Our rating 
4.0 out of 5 star rating 4.0

COMPOSERS: Dupré/Gilles/Demessieux
WORKS: Symphony in G minor, Op. 25; Cortège et Litanie; Symphony in E minor; Poème
PERFORMER: Jeremy Filsell (organ); BBC Concert Orchestra/Barry Wordsworth
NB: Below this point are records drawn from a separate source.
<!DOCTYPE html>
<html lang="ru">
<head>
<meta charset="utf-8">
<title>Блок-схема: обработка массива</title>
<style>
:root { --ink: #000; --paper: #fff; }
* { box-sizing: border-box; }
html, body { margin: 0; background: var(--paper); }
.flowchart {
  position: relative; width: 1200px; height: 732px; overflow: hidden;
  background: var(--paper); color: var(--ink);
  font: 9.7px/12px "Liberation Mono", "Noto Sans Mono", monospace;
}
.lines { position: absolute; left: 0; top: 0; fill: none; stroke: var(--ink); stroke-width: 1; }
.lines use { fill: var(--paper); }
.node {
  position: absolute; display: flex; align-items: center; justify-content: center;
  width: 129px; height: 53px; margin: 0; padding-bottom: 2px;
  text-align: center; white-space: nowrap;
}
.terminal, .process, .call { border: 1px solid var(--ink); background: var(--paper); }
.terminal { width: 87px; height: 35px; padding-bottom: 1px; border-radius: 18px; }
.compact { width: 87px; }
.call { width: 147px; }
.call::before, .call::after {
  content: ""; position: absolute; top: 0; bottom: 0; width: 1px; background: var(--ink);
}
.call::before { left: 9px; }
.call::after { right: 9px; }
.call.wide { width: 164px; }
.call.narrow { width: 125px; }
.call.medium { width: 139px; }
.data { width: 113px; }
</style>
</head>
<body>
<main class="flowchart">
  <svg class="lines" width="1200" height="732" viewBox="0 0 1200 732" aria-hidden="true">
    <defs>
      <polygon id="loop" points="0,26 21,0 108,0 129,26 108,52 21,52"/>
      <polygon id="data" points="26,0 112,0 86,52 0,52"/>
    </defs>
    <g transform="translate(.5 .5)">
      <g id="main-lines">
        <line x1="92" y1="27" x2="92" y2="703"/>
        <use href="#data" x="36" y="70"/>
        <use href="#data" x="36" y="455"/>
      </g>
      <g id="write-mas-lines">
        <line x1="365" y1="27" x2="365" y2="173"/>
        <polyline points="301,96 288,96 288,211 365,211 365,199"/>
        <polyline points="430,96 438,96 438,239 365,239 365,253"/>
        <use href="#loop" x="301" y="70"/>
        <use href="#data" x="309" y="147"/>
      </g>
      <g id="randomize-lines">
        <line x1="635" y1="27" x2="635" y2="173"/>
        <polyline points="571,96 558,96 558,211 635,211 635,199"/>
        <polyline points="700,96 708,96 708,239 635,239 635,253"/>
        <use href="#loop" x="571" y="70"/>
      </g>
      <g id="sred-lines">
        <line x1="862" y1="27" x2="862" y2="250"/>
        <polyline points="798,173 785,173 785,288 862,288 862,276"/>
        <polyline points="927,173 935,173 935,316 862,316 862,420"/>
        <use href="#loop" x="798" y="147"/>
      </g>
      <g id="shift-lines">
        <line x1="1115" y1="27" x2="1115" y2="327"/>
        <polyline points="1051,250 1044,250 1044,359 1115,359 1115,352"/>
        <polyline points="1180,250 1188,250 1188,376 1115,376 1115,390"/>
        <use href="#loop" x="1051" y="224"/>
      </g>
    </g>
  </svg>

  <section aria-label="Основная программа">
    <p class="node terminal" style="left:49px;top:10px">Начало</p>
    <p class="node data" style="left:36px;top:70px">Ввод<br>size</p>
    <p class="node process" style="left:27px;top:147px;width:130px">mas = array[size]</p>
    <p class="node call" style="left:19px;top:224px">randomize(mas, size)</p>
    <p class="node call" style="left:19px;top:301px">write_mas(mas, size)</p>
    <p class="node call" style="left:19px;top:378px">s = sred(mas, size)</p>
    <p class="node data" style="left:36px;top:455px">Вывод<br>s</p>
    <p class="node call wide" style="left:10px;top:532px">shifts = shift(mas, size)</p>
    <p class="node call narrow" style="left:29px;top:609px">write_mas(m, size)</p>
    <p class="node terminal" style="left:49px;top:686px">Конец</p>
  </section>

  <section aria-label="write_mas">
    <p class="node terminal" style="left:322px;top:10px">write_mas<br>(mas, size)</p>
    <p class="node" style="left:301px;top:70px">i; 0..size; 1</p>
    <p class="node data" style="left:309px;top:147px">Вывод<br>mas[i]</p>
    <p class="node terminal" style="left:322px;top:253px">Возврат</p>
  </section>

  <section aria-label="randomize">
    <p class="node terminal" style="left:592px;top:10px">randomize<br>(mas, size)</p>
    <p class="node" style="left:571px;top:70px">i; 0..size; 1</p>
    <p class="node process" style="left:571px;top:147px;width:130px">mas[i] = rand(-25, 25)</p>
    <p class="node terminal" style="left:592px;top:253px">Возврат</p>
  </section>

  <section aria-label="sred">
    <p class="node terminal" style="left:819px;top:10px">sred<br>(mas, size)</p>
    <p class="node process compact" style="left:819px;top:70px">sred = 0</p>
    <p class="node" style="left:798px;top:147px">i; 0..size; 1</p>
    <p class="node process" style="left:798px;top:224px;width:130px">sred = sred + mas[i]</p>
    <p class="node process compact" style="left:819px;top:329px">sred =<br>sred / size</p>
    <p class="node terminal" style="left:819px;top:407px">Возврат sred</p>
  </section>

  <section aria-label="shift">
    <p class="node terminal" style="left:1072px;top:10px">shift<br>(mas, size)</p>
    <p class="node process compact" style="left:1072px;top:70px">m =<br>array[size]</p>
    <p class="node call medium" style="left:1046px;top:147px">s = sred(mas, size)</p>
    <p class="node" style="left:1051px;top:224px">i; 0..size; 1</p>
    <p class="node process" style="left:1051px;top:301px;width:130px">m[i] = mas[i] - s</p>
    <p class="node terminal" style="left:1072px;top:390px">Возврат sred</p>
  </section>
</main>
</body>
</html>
Dupré’s orchestral sound is thick and not differentiated enough from that of the organ; the whole thing sounds like porridge being stirred. It’s not the fault of the performances: these are generally alert and well co-ordinated, though problems of tuning between soloist and orchestra are not always entirely solved. The recently built organ at St John’s, Smith Square doesn’t help; something with a more ‘snarly’ French sound would have given much more variation to the colour. Stylistically, Dupré’s music is firmly in the line of Franck, but it doesn’t have his thematic strength. At the end of the Symphony, I was hard-pressed to recall any of the previous 27 minutes, which had felt more and more like some pre-service improvisation. The solo Symphony by Joseph Gilles, who died in 1942, suffers from the same fault: after two lengthy, meandering slow movements, a lively intermezzo and a vigorous finale come too late to recapture the interest. Most interesting is the Poème by Demessieux. At last, there is some musical inventiveness, and the orchestra complements the organ, rather than propping it up. On the whole, a CD solely for devotees of the byways of organ literature. Martin Cotton